Voice search has been hyped a lot since 2016 and in 2018, 1 out of 3 articles suggested optimizing your website for voice search to get the best results.
But recently, Google’s Martin Splitt clarified that voice search is not really the future and that there is no need to optimise for it.
Voice Search is a technology that converts human speech into text and then scans it for questions and commands. A difficult task is given that people are using conversational phrases rather than simply typing a keyword into the search console and pressing “Google Search.”
Google embraced speakable structured data and added Guided Recipes to the search console. Google constructed an on-ramp to the voice search highway, but it did not appear to lead anywhere. We now know why, thanks to a recent Search off the Record podcast: voice search is not the future of SEO.
Voice search is good enough to optimize but it’s not something that will help you get sales.
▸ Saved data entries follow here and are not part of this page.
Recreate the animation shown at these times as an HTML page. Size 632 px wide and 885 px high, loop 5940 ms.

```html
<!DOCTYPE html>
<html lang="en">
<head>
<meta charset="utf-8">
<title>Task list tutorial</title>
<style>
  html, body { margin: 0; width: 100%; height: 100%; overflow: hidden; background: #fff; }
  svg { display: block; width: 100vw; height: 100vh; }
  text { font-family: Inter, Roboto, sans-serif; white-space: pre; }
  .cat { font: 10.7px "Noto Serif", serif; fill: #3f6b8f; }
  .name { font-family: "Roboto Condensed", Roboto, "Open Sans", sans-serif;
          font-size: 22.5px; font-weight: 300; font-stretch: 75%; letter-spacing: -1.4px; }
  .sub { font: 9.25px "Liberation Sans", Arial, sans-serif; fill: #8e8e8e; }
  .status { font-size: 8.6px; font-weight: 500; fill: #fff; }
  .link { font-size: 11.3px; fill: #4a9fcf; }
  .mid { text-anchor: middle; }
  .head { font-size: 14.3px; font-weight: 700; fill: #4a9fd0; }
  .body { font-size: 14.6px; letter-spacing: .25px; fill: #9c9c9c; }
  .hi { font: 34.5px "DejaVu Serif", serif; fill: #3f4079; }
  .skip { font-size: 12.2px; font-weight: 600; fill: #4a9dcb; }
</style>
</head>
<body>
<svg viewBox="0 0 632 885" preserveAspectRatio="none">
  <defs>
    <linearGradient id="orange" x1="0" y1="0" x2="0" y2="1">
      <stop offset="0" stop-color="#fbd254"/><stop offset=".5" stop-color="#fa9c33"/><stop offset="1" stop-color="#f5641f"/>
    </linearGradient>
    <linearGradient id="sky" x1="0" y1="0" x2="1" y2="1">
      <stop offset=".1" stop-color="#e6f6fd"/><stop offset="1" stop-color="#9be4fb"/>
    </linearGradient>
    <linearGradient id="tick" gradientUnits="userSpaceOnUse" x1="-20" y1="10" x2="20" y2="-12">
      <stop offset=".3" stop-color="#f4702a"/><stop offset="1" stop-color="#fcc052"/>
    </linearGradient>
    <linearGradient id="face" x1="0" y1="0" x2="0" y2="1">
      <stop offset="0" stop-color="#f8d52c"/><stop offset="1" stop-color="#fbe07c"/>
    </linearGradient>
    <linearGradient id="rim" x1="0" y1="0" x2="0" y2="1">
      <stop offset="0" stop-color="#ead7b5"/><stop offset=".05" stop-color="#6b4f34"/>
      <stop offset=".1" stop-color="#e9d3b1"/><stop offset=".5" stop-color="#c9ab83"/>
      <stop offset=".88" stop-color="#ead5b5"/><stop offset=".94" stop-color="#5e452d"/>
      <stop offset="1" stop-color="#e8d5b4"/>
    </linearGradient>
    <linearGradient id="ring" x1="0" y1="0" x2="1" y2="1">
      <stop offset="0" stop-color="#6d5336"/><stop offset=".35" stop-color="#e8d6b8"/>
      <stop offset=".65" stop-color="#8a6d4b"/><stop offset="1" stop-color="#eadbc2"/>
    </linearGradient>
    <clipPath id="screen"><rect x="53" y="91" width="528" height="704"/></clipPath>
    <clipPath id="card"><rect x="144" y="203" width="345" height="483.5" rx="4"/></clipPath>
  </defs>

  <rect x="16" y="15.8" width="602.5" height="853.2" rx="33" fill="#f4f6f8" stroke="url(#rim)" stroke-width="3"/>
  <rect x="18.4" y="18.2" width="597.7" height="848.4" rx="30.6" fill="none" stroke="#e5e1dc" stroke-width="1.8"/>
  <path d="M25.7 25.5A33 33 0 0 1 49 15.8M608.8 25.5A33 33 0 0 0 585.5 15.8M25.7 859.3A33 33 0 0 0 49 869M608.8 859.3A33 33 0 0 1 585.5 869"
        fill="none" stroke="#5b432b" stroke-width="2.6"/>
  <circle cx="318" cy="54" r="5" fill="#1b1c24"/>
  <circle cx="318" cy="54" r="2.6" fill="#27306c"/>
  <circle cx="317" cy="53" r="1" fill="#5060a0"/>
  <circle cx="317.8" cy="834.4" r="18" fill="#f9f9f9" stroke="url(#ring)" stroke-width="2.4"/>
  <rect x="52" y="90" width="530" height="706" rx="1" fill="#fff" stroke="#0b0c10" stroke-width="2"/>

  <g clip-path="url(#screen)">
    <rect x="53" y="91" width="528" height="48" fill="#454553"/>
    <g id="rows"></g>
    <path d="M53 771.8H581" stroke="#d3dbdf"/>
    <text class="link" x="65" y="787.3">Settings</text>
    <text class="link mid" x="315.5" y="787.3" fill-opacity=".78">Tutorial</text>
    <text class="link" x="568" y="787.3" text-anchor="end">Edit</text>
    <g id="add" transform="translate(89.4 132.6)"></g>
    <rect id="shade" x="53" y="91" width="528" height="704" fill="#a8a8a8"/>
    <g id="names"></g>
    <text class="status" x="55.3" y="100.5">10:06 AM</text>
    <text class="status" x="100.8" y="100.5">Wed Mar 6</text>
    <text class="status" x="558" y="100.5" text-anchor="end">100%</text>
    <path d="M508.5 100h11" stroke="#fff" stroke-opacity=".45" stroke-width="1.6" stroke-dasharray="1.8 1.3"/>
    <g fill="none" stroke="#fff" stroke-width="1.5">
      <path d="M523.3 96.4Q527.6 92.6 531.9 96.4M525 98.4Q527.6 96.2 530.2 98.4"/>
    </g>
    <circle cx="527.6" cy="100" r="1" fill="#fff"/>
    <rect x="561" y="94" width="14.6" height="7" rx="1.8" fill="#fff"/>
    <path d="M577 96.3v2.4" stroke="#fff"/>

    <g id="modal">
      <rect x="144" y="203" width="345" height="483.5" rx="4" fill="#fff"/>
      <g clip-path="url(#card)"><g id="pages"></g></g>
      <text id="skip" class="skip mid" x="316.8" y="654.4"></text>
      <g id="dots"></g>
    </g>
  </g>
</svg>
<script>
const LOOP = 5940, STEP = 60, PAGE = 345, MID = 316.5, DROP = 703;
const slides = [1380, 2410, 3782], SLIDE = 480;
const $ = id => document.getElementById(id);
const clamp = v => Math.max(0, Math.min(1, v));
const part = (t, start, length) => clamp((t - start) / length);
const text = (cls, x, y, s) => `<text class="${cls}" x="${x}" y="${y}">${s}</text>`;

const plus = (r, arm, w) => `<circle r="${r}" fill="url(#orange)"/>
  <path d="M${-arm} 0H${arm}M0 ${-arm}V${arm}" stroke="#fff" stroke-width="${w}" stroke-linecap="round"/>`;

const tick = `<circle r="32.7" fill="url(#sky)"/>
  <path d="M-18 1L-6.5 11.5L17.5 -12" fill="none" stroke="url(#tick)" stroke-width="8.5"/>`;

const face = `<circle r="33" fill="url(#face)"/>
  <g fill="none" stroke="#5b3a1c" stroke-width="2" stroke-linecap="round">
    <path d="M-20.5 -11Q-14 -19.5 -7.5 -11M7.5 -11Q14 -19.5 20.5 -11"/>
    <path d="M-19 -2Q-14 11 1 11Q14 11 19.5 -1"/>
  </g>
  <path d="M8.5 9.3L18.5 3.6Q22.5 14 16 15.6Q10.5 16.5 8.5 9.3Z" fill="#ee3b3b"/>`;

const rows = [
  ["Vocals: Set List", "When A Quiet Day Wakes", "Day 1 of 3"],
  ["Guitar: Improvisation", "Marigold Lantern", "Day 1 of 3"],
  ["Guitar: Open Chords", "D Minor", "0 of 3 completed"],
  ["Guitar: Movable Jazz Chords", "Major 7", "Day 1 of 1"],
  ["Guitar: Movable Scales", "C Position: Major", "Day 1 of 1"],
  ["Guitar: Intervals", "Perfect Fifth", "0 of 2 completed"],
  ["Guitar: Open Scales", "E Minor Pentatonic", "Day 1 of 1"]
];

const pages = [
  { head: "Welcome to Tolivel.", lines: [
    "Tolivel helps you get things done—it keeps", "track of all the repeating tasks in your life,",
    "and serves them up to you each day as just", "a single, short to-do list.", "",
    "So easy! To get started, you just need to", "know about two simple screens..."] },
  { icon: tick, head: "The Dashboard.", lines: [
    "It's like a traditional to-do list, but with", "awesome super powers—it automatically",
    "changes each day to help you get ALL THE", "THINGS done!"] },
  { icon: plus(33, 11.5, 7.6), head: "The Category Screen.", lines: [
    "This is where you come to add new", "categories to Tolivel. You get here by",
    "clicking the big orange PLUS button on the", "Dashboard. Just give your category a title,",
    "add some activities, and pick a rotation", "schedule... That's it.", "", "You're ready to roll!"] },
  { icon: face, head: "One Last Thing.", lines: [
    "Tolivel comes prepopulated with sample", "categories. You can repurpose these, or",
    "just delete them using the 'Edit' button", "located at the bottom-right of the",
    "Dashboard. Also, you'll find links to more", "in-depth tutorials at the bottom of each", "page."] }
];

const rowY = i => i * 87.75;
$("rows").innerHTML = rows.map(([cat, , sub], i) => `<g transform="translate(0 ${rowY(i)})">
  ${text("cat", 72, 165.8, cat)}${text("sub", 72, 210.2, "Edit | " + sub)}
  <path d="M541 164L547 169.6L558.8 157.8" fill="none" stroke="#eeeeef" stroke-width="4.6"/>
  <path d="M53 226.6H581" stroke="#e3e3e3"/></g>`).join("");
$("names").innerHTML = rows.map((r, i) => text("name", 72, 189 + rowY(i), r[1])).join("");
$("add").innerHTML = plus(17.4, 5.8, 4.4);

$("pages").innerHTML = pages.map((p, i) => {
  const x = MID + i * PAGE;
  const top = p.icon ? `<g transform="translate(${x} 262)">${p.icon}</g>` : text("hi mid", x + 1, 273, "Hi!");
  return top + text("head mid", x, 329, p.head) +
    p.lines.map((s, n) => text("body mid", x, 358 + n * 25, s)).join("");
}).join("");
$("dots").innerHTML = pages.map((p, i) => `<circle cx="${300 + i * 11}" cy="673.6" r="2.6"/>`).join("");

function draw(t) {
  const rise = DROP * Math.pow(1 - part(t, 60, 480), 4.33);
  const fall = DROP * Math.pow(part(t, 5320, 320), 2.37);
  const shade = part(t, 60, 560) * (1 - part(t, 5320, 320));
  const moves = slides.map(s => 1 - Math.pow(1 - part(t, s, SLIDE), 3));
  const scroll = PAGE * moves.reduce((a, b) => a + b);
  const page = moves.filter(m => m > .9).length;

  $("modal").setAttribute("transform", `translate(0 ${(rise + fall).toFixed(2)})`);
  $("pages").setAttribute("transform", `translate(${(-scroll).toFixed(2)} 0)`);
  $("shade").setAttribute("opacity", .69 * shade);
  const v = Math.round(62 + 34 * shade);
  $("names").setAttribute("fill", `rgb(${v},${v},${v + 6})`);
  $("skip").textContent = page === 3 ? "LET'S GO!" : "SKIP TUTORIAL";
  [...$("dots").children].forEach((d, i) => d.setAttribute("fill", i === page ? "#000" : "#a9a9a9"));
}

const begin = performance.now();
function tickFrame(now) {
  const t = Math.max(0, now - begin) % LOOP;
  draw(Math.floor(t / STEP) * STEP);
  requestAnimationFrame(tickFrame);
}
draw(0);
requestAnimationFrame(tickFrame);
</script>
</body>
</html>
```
Recent traits show that voice search is usually used for small actions like “turn off lights” or “what is SEO”, It is also good for small local businesses as a user can easily ask for directions to your place via voice search but if you’re trying to excel google, voice search is not the right suit for future.
Well initially, Google adopted the Speakable schema structured data in a Beta programme for news publishers in 2018.
That announcement created an image of customers asking Google for news and Google speaking it to them while also sending links to the users’ mobile devices.
“When people ask the Google Assistant — “Hey Google, what’s the latest news on NASA?”, the Google Assistant responds with an excerpt from a news article and the name of the news organization. Then the Google Assistant asks if the user would like to hear another news article and also sends the relevant links to the user’s mobile device.”
After a while,
The Speakable structured data was pitched to publishers as a new channel for reaching a wider audience.
“The speakable schema.org property identifies sections within an article or webpage that are best suited for audio playback using text-to-speech (TTS). Adding markup allows search engines and other applications to identify content to read aloud on Google Assistant-enabled devices using TTS.
Web pages with speakable structured data can use the Google Assistant to distribute the content through new channels and reach a wider base of users.”
In a recent Search Off the Record podcast, Googlers John Mueller and Martin Splitt discussed the future of search, and the conversation eventually shifted to voice search.
John Mueller inquired whether the search industry would have to optimise for voice search in the future.
Martin Splitt didn’t waste any time and straight away responded
His response was ambiguous.
John Mueller asked:
“What about voice search? Will SEOs have to optimize for voice search?”
Martin Splitt answered:
“Oh God, the future that never will be. I think no, because if we learn anything…”
“I remember a bunch of years ago, people were like: “Oh, we’ll stop using keyboards and just do voice.”
And I think that has been a recurring theme from the 90s.”
He mentioned that the “input modality” of voice search had changed, which means that how search is experienced has changed but that the back end of a search that processes voice commands has not changed, implying that voice SEO does not need to exist.
Martin further explained:
“But I think in the future, it won’t change and will naturally or magically become the number one thing that we need to worry about.
Simply because it changes the input modality, and it probably changes how queries are phrased, but it doesn’t change the fundamental use of natural language to retrieve information from the Internet.
So I think you don’t have to worry too much about it, to be honest, but that’s maybe just me.
So, we believe the explanation is a bit opinionated but some of its statements make true sense.
You should optimize your website for voice search but it shouldn’t be your top priority, you can dedicate 20% of your SEO efforts to it because, in the end, it’s just the part of the distribution. The main focus is to create content that is problem-solving and audience-centric.
Source – Search engine journal